As common as cutting a wedding cake together as a newly married couple is these days, it is still common to see couples smash their slice of wedding cake into their new spouse's face, which, hey, maybe that truly is the traditional way of doing things, given the wedding cake's origination! No matter how you slice it (sorry, couldn't resist the pun), cutting a wedding cake or dessert is a tradition you can decide to include or exclude if it's not really the vibe you're going for! If you decide to be real traditional and throw the cake at your partner...at least hire me to document it all for you haha!
Wedding Bouquets and Throwing The Bridal Bouquet
I can't be the only one who LOVES giant-ass bouquets! Traditionally they weren't made out of flowers, but rather garlic, herbs, and spices. It was said that these plants would ward off evil spirits (have you spotted a theme yet?). Others believe that bouquets helped hide body odor - slay!
So then why throw the bouquet to a bridesmaid? Well, wedding guests used to want to touch the couple to receive some of their good luck so that they could get married someday, or have a healthy love life, etc. So to help prevent people from touching the couple all the time, it became tradition for the bouquet to be tossed to single, female friends. Legend has it that the female to catch the bouquet would be the next to marry.
Similarly, garter tosses used to happen in the actual bedroom of the couple on the night of their wedding! Guests would literally be in the room with the newly married couple, snagging articles of clothing from them as they couple stripped and things got heated in the bedroom. The point of guests snagging articles fo the couples' clothing was to both keep their own love life in check apparently, and also to get some lucky love vibes from the newlyweds. Again, it began to feel like an invasion of privacy for obvious reasons, so the garter began to be tossed into a sea of single men during the ceremony instead.
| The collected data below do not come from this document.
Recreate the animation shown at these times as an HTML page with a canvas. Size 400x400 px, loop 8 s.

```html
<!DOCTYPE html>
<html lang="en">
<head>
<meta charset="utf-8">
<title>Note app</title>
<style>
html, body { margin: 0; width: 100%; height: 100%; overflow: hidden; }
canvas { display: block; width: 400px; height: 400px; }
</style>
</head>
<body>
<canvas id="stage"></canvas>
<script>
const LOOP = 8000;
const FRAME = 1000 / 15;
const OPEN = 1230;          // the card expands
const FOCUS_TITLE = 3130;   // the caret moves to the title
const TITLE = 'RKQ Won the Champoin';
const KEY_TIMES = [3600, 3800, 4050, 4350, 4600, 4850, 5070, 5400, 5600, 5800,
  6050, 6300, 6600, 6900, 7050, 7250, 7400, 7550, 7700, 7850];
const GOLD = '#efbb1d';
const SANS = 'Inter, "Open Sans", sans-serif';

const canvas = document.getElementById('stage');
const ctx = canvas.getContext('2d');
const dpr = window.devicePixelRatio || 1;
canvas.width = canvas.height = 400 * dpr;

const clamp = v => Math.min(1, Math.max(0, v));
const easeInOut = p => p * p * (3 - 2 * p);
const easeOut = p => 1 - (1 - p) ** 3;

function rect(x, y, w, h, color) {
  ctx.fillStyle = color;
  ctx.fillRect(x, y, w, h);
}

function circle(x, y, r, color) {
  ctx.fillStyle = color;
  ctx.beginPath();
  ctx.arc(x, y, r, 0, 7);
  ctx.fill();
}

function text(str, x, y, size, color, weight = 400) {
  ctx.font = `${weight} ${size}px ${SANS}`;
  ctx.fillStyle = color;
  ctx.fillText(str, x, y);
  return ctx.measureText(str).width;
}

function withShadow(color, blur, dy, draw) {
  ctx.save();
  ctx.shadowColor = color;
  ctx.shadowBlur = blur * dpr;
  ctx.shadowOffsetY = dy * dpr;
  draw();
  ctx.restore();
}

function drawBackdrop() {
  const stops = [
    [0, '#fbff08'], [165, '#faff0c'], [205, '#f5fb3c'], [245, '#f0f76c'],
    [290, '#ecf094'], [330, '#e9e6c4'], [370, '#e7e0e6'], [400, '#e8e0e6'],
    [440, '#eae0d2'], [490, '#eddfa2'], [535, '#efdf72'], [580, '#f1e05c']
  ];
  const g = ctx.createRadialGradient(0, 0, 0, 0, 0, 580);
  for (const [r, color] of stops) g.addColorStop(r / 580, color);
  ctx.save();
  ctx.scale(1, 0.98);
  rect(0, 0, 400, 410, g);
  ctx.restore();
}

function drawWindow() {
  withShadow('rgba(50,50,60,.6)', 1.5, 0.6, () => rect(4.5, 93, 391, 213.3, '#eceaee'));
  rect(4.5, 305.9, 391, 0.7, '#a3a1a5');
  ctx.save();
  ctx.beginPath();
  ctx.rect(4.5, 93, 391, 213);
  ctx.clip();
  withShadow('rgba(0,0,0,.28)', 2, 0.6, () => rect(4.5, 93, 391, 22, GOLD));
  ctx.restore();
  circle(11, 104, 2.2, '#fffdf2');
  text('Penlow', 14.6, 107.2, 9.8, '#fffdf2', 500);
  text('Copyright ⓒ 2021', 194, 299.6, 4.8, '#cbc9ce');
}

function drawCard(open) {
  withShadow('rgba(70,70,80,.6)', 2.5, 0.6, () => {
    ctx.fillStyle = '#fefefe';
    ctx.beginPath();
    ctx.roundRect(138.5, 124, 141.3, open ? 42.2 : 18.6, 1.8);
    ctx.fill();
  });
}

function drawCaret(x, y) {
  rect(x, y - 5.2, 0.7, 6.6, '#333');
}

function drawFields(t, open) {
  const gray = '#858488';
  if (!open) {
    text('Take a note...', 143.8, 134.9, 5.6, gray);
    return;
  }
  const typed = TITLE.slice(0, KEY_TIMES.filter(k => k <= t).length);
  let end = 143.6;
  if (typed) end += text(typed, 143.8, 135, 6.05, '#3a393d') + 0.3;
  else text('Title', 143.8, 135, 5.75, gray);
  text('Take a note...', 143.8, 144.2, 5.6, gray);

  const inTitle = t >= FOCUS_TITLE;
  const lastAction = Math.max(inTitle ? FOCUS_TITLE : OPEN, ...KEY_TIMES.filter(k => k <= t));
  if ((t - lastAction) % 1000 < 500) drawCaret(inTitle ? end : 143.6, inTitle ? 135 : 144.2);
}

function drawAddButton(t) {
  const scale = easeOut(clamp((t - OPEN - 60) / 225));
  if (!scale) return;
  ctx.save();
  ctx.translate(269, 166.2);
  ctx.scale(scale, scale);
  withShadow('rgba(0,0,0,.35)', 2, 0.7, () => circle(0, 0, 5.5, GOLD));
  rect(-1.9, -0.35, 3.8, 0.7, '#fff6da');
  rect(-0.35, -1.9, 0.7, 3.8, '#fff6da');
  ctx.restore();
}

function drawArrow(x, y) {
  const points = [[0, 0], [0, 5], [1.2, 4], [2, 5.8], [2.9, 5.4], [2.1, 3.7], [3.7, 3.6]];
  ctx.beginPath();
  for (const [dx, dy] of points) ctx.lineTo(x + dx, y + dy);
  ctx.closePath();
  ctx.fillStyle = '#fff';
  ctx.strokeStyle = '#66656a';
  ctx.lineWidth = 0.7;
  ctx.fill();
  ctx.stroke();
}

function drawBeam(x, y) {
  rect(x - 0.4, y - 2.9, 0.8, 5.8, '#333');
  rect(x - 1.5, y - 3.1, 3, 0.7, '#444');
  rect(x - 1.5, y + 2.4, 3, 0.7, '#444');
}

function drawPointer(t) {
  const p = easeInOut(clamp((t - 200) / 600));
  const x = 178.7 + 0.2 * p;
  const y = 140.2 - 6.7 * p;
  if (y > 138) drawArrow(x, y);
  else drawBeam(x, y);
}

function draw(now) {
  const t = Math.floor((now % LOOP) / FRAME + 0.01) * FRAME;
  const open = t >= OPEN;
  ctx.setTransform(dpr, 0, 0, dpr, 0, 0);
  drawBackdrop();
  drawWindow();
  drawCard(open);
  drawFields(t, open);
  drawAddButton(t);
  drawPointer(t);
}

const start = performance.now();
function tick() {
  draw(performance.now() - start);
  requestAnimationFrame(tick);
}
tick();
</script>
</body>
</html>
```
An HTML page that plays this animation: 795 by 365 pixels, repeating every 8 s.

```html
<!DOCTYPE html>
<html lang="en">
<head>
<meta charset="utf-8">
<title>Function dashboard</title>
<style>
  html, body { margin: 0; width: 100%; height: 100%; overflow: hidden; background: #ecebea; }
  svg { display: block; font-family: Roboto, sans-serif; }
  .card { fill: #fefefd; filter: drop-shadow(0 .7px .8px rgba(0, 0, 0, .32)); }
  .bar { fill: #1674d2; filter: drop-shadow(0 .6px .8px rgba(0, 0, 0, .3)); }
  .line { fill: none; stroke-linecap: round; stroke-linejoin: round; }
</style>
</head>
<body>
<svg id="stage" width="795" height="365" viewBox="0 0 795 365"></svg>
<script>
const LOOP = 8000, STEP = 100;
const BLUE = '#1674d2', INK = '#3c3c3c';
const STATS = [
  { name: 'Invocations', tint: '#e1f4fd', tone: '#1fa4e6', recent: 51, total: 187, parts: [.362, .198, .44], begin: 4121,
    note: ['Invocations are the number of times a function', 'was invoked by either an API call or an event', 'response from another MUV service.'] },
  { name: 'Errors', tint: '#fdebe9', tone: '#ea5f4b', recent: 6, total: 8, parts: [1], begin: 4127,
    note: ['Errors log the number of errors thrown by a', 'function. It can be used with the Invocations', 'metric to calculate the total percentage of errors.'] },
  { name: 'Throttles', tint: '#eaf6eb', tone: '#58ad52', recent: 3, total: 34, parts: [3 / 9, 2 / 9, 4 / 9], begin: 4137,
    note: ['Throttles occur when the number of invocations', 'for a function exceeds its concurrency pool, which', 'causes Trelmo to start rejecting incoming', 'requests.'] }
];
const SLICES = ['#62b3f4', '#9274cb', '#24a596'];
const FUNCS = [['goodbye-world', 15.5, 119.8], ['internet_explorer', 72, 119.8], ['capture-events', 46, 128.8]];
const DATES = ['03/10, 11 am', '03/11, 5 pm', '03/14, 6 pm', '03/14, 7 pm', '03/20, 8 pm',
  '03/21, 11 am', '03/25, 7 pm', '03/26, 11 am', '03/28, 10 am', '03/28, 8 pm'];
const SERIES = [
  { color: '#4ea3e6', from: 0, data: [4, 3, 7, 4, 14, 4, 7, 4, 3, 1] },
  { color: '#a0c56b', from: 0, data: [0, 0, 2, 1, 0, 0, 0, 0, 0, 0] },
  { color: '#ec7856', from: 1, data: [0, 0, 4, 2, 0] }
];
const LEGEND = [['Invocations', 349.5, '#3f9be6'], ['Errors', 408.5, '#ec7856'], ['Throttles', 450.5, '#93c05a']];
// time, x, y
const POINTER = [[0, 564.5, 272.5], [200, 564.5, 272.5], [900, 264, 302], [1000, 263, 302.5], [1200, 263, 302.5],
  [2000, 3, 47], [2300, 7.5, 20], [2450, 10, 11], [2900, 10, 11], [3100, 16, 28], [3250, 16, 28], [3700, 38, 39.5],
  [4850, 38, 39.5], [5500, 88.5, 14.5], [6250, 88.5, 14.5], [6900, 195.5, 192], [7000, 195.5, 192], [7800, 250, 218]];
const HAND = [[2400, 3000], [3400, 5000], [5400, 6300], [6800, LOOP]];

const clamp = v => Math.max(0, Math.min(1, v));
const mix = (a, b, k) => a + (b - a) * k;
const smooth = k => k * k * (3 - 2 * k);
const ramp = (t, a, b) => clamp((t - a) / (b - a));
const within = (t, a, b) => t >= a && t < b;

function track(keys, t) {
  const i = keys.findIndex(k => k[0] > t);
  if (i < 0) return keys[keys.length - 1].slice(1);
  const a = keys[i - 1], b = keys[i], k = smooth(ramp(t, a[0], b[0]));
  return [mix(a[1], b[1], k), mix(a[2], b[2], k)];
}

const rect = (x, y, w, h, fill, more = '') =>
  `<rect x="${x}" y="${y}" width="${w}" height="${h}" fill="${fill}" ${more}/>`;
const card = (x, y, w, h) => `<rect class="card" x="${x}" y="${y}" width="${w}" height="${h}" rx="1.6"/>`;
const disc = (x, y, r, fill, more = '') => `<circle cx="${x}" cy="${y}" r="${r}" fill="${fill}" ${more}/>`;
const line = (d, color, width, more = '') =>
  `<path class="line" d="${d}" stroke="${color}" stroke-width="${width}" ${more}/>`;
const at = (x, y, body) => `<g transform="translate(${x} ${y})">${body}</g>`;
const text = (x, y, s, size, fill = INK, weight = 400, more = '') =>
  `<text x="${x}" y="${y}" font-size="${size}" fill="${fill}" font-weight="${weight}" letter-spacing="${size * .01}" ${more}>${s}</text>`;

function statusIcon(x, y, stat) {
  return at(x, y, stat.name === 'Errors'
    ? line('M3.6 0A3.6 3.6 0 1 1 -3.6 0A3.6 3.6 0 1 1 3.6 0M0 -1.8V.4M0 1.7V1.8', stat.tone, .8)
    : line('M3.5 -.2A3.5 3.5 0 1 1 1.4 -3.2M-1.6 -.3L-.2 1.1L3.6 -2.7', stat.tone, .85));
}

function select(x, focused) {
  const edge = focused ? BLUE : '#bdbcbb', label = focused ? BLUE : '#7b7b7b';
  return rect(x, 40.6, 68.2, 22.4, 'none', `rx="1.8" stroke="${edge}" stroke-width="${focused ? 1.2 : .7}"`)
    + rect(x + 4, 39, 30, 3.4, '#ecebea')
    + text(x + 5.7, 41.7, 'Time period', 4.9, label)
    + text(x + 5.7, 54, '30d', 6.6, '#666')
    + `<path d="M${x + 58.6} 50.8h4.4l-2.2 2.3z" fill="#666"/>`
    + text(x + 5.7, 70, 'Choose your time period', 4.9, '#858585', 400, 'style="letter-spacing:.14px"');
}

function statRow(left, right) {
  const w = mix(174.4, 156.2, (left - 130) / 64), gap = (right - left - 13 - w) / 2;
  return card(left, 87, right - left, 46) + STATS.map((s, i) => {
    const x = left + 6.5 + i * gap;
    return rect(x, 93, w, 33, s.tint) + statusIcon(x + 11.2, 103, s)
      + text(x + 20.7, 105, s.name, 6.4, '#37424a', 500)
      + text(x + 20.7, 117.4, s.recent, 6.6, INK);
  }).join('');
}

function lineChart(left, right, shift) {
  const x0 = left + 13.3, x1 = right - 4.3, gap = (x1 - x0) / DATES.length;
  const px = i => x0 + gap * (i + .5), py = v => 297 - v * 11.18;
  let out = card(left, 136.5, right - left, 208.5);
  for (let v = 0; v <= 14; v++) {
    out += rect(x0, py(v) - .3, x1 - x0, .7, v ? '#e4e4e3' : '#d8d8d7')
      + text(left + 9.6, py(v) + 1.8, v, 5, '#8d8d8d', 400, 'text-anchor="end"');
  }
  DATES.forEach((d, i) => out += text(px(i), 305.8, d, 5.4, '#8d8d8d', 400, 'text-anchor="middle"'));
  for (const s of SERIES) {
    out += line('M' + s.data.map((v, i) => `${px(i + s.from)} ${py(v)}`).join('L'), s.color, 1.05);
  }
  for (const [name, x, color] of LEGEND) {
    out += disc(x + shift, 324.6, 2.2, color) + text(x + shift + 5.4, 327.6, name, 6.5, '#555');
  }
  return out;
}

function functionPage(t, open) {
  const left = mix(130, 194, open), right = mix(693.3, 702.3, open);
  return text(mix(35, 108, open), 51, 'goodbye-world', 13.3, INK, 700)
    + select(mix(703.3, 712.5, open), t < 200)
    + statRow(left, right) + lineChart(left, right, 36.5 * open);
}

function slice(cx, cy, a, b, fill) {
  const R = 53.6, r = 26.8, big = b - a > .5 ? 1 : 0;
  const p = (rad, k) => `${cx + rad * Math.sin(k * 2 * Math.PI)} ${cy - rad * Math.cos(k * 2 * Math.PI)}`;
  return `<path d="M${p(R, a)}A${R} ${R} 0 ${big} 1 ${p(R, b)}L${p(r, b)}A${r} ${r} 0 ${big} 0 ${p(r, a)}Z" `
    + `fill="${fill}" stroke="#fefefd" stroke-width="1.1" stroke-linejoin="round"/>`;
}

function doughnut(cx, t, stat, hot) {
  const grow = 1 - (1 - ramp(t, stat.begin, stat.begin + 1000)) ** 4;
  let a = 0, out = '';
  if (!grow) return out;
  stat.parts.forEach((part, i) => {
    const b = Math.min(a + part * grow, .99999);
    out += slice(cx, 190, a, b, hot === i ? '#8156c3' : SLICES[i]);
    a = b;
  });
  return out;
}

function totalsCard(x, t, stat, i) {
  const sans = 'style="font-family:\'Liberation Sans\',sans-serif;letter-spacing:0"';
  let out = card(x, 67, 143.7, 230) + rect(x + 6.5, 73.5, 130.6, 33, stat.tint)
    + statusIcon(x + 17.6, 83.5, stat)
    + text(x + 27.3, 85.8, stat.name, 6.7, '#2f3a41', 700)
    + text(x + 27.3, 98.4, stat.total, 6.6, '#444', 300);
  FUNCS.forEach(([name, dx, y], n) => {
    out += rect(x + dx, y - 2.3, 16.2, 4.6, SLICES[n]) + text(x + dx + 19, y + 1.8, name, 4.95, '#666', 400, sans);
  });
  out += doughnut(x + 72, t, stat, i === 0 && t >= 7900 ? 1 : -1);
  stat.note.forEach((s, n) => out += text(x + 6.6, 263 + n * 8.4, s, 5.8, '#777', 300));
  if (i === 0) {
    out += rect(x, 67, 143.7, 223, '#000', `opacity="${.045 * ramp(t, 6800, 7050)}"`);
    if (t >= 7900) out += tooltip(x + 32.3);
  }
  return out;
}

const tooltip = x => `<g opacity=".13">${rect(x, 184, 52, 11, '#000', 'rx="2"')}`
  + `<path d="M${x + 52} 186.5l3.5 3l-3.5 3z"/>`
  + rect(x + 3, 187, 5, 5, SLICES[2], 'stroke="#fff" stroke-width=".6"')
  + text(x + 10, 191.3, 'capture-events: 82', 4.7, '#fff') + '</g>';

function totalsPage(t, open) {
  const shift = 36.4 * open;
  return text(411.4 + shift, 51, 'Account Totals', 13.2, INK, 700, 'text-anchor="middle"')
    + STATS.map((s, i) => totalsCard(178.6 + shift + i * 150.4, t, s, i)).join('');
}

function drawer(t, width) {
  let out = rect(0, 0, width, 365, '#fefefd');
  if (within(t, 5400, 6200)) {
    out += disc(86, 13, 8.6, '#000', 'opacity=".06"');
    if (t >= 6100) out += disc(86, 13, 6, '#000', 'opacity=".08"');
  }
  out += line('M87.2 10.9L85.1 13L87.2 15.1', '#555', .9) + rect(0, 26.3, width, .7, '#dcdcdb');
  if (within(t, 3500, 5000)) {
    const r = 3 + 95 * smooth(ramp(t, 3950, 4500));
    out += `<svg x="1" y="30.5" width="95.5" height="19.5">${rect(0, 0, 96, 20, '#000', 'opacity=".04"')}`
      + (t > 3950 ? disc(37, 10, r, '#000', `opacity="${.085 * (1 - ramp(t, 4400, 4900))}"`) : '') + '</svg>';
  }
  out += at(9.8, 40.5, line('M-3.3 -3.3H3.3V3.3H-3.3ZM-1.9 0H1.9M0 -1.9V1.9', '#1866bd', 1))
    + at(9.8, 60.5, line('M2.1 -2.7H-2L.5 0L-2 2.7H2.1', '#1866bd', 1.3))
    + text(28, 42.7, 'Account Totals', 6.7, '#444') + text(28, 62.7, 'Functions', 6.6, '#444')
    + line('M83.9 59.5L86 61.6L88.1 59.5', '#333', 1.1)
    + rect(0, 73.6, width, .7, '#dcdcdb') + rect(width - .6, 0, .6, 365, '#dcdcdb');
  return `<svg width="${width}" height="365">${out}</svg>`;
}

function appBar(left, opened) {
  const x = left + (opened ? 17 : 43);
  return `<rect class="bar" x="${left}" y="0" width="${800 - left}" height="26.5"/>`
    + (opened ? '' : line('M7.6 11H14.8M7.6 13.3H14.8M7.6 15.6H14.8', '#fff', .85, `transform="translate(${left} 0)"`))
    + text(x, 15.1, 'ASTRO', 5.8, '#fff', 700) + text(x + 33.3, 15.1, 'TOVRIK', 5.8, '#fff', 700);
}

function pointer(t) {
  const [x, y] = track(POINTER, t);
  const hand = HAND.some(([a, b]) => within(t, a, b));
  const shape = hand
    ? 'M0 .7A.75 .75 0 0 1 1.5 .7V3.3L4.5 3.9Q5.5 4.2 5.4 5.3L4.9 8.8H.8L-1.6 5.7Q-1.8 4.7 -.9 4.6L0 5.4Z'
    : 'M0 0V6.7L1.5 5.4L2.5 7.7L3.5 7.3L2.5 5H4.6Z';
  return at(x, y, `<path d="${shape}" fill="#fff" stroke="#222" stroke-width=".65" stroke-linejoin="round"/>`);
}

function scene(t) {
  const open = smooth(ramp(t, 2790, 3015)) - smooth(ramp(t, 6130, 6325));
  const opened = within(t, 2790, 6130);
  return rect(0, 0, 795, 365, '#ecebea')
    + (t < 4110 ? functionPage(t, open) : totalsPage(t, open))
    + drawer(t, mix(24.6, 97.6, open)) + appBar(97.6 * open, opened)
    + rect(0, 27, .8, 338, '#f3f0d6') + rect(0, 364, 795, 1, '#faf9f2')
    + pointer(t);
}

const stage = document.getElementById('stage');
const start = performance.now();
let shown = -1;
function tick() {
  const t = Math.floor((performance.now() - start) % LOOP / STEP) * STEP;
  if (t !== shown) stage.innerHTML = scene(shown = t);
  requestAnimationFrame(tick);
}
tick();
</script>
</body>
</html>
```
Now, I personally fall under the group of people who prefer no bouquet or garter tosses at weddings because I feel like it's still quite invasive, but again, to each their own! I've seen some couples get pretty creative with this, yet I'll also say that this tradition is one that I see less and less of each year.
Bonus Tradition: Wedding Speeches
I put a question box up on my Instagram to ask what traditions The Francis Frames community loved, and also which ones they're not the biggest fans of. Wedding speeches got a mixed review, so I decided to look into how they originated, as it was something I had never considered looking into before.
I found an interesting blog post that is dedicated to this topic entirely, so I figured I'd send you there for the most in-depth explanation for this one, as they said it all better than I can!
To summarize, there are a few different ideas of how this tradition originated, including to prove the host hadn't poisoned the wine they were toasting with; offerings to Greek Gods; toasting to good health; and sticking toasted bread in wine. Seriously, the article linked is a whole journey in itself, so definitely go give it a read!
And with that, I'll wrap up this journal entry of 6 wedding traditions and how they originated.
Which of these traditions surprised you?! Has learning about these wedding traditions and their originations swayed your decision about whether or not you want to include them in your wedding day at all? I find this topic so intriguing and would absolutely LOVE to hear your thoughts!
Also, with SO many wedding traditions out there, I could definitely make a Part 2 to this journal entry! Let me know what other wedding traditions you'd like to know the originations of!
Thanks so much for reading, and speak soon!
The Francis Frames